Amy Cummings, a teacher, got tired of doing the endless piles of laundry her kids generated, but she didn’t hire a housekeeper. She taught her 9-year-old son and 12 -year-old daughter to wash their own clothes, fold and put them away.
“I was running a full-service household because I like things nice, but I realized the kids were never going to learn how to do practical things that way,” Cummings says. “I had to change.”
Why should moms and dads do all the work? Isn’t setting the table a kid’s job? It was when I was a kid. That, and a whole lot more, too. Of course, chores aren’t something you can expect your kids to want to do. But doing them teaches them how and makes family life a more shared experience.
Here are ways you can empower your kids and teach them invaluable life lessons and build confidence, too.
Stop Being a Pick-Up Artist
A natural place to start with household chores is teaching your kids to pick up after themselves. That means YOU have to stop doing it for them.
“Every time you pick up after everyone, you reinforce the behavior and condition them to keep cluttering,” says Josh Klapow, Ph.D., a clinical psychologist. The kids learn that if they leave their stuff around, you’ll just bail them out, anyway, so why should they do it? Instead, say things like, “I’d like you to take your dirty dishes into the kitchen before going to bed so we don’t come down to a messy living room in the morning.” If dirty dishes are still there in the morning, let them pile up, even if several days’ worth amasses.
Consistency is key. Whatever you do, don’t touch the dishes, no matter how much they bother you. Then, just keep stating the rule, emphasizing that as a family, you all need to do your part to keep the house neat. When kids finally get the message (they will), reinforce that behavior with praise, as in, “Thank you for bringing your dirty dishes into the kitchen. I love how clean the living room is.” In time, picking up will become as much of a habit for them as expecting you to do it once was, Klapow says.

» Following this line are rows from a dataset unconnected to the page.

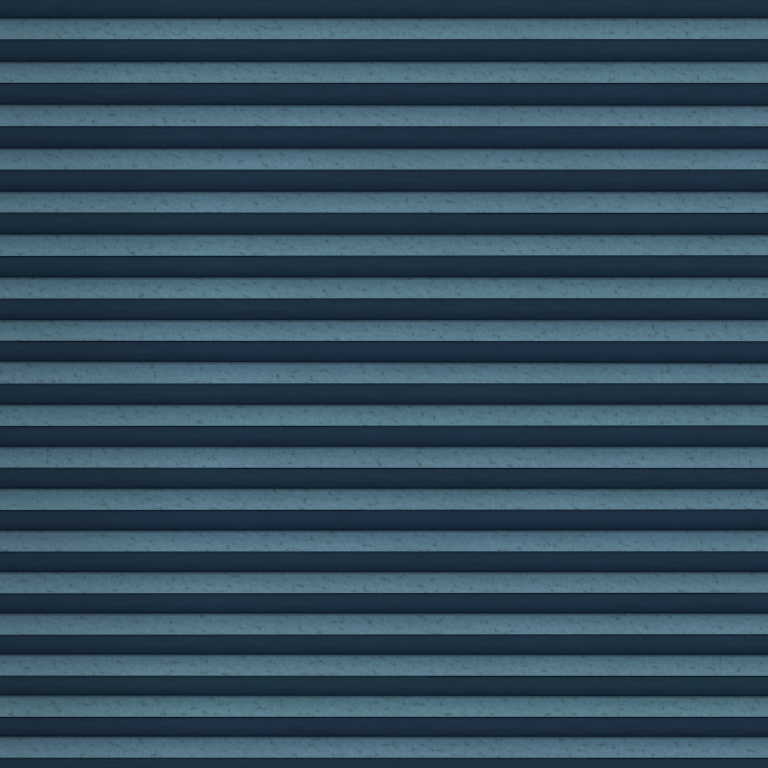
Give the GLSL for this texture, as a WebGL 2 fragment shader.

```glsl
#version 300 es
precision highp float;
// Pleated fabric blind: lit slate-blue folds alternating with shaded navy folds.

uniform vec2 u_resolution;
out vec4 outColor;

// Layout, in canvas heights measured down from the top
const float FIRST_FOLD = 0.0521;     // first light-to-dark fold
const float PITCH = 0.0569;          // fold spacing at the top
const float PITCH_SHRINK = 0.00011;  // spacing lost with each row
const float SHADE_TOP = 0.50;        // shaded part of a pleat, top row
const float SHADE_SHRINK = 0.002;    // shaded part lost with each row
const float FOLD_TILT = 0.035;       // uneven hang, in pleats
const float CREASE_WIDTH = 0.035;    // dark line under each shaded fold

// Colours
const vec3 LIT_UPPER = vec3(0.275, 0.395, 0.455);
const vec3 LIT_LOWER = vec3(0.350, 0.482, 0.540);
const vec3 SHADE_UPPER = vec3(0.118, 0.195, 0.255);
const vec3 SHADE_LOWER = vec3(0.083, 0.150, 0.212);
const vec3 CREASE = vec3(0.050, 0.095, 0.145);

// Fabric
const vec2 FIBRE_SCALE = vec2(95.0, 150.0);
const float GRAIN_SCALE = 250.0;
const float FIBRE_SHEAR = 0.6;
const float LIT_GRAIN = 0.11;
const float SHADE_GRAIN = 0.07;
const float ROW_TINT = 0.018;

float hash(float n) {
  return fract(sin(n * 91.345 + 4.7) * 4375.85);
}

vec2 gradient(vec2 cell) {
  float a = 6.2832 * fract(sin(dot(cell, vec2(127.1, 311.7))) * 4375.85);
  return vec2(cos(a), sin(a));
}

float gradientNoise(vec2 p) {
  vec2 i = floor(p), f = fract(p);
  vec2 s = f * f * f * (f * (f * 6.0 - 15.0) + 10.0);
  vec2 e = vec2(1.0, 0.0);
  float low = mix(dot(gradient(i), f), dot(gradient(i + e), f - e), s.x);
  float high = mix(dot(gradient(i + e.yx), f - e.yx),
                   dot(gradient(i + 1.0), f - 1.0), s.x);
  return mix(low, high, s.y);
}

// Continuous pleat number at a depth below the top edge
float pleatAt(float depth) {
  float root = PITCH * PITCH - 4.0 * PITCH_SHRINK * (depth - FIRST_FOLD);
  return (PITCH - sqrt(root)) / (2.0 * PITCH_SHRINK);
}

void main() {
  vec2 uv = gl_FragCoord.xy / u_resolution;
  float pleat = pleatAt(1.0 - uv.y);
  float aa = max(fwidth(pleat) * 0.75, 0.018);

  // Each fold and crease hangs slightly out of level
  float side = uv.x - 0.5;
  pleat += FOLD_TILT * (hash(floor(pleat + 0.25)) - 0.5) * side;
  float row = floor(pleat);
  float t = pleat - row;
  float shadeEnd = SHADE_TOP - SHADE_SHRINK * row
                 + FOLD_TILT * (hash(row + 40.0) - 0.2) * side;

  // Fabric: sheared fibres, fine grain, sparse pits and broad mottling
  vec2 p = uv + vec2(FIBRE_SHEAR * uv.y, 0.0);
  float fibre = gradientNoise(p * FIBRE_SCALE);
  float grain = gradientNoise(uv * GRAIN_SCALE);
  float pits = smoothstep(0.28, 0.6, -fibre - 0.4 * grain);
  float mottle = gradientNoise(uv * vec2(9.0, 30.0));
  float weave = gradientNoise(uv * vec2(30.0, 240.0));

  // Lit face: brighter toward its lower fold, shadowed under the crease
  float litT = clamp((t - shadeEnd) / (1.0 - shadeEnd), 0.0, 1.0);
  vec3 lit = mix(LIT_UPPER, LIT_LOWER, smoothstep(0.0, 0.85, litT));
  lit *= mix(0.68, 1.0, smoothstep(0.0, 0.16, litT));
  lit *= 1.0 + LIT_GRAIN * (0.6 * fibre + 0.7 * grain + 0.35 * mottle) - 0.10 * pits;

  // Shaded face: darkens downward, with a fine line along the fold
  float shadeT = clamp(t / shadeEnd, 0.0, 1.0);
  vec3 shade = mix(SHADE_UPPER, SHADE_LOWER, smoothstep(0.35, 1.0, shadeT));
  shade *= mix(0.82, 1.0, smoothstep(0.0, 0.12, shadeT));
  shade *= 1.0 + SHADE_GRAIN * (weave + 0.7 * grain + 0.5 * mottle);
  float crease = smoothstep(shadeEnd - 2.0 * CREASE_WIDTH, shadeEnd, t);
  shade = mix(shade, CREASE, 0.85 * crease);

  // Smooth mask for the lit face, closing again at the next fold
  float mask = smoothstep(shadeEnd - aa, shadeEnd + aa, t);
  mask *= 1.0 - smoothstep(1.0 - 2.0 * aa, 1.0, t);
  vec3 color = mix(shade, lit, mask);

  // Small hue drift between pleats and light falloff at the left
  float tint = ROW_TINT * (hash(row + 17.0) - 0.5);
  color += tint * vec3(-0.1, 0.5, -0.4);
  color *= mix(0.93, 1.01, smoothstep(0.0, 0.3, uv.x));
  outColor = vec4(color, 1.0);
}
```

Focus on Outcome
Meanwhile, you can also encourage your kids by offering an incentive to clean up. For example, tell them that once they’ve picked up their toys, they can go to the playground. Or once they’ve cleaned the den after their slumber party, then you can all go shopping. Or once they’ve emptied the dishwasher, then they can go to their friend’s house. That’s not bribing. Rather, it makes them understand that completing chores makes other fun activities possible.
Keep it positive by focusing on how clean the playroom, or whatever room they’re tackling, will look when they’re done. Concentrate on public areas in your house, the common ground you all inhabit, where kids get the greatest sense that “we’re all in this together” and consider letting them do what they want with their bedroom. “Short of breeding MRSA (a staph bacteria), I think a child’s bedroom should be off limits to housekeeping rules,” says Carleton Kendrick, a family therapist.
Assign tasks based on your child’s age
It’s never too early to enlist your child’s assistance. Even preschoolers can put napkins on the table, help match the socks, put their toys away and help you look for specific items at the supermarket from their perch in the shopping cart.
From preschool to the lower elementary grades, do the task with them until they’re old enough to do it themselves. Even a first grader isn’t likely to clean the living room solo. Emphasize, “We’re doing this together” without getting angry. Over the years, you can expect kids to do more without your support or reminding. Eventually, the process will become ingrained and your kids will tidy up automatically. Based on your child’s age and stage, tasks they can handle (from toddlers to teens) include: • putting toys away • placing clean clothes in dresser drawers • loading and emptying the dishwasher • taking out the garbage • setting the table • vacuuming and dusting • mowing the lawn • washing the car • doing the laundry • making dinner • doing household errands Rotate chores as much as possible, given your children’s ages so that no one gets stuck with the same job. One idea? Put all the chores that need to be done into a hat. Whatever gets drawn is your child’s job for the week.
If you’re always reminding your kids to do their chores, they’ll learn to depend on you for that cue. Instead, help them remember to do tasks without prodding by teaching them to evaluate their own work. “If you go into the bathroom and see the towels on the floor again, for example, instead of saying, ‘Pick up the towels,’ ask your child, ‘What’s wrong with this picture?’”
And be sure to pile on the praise. But rather than, “You’re the greatest laundry folder in the world,” you might say, “Oh, wow! You’re doing such a great job folding all the laundry. I’m so proud of you for helping out.”
Kids love it when you recognize their contribution and honestly express gratitude; it’s a competence and confidence booster.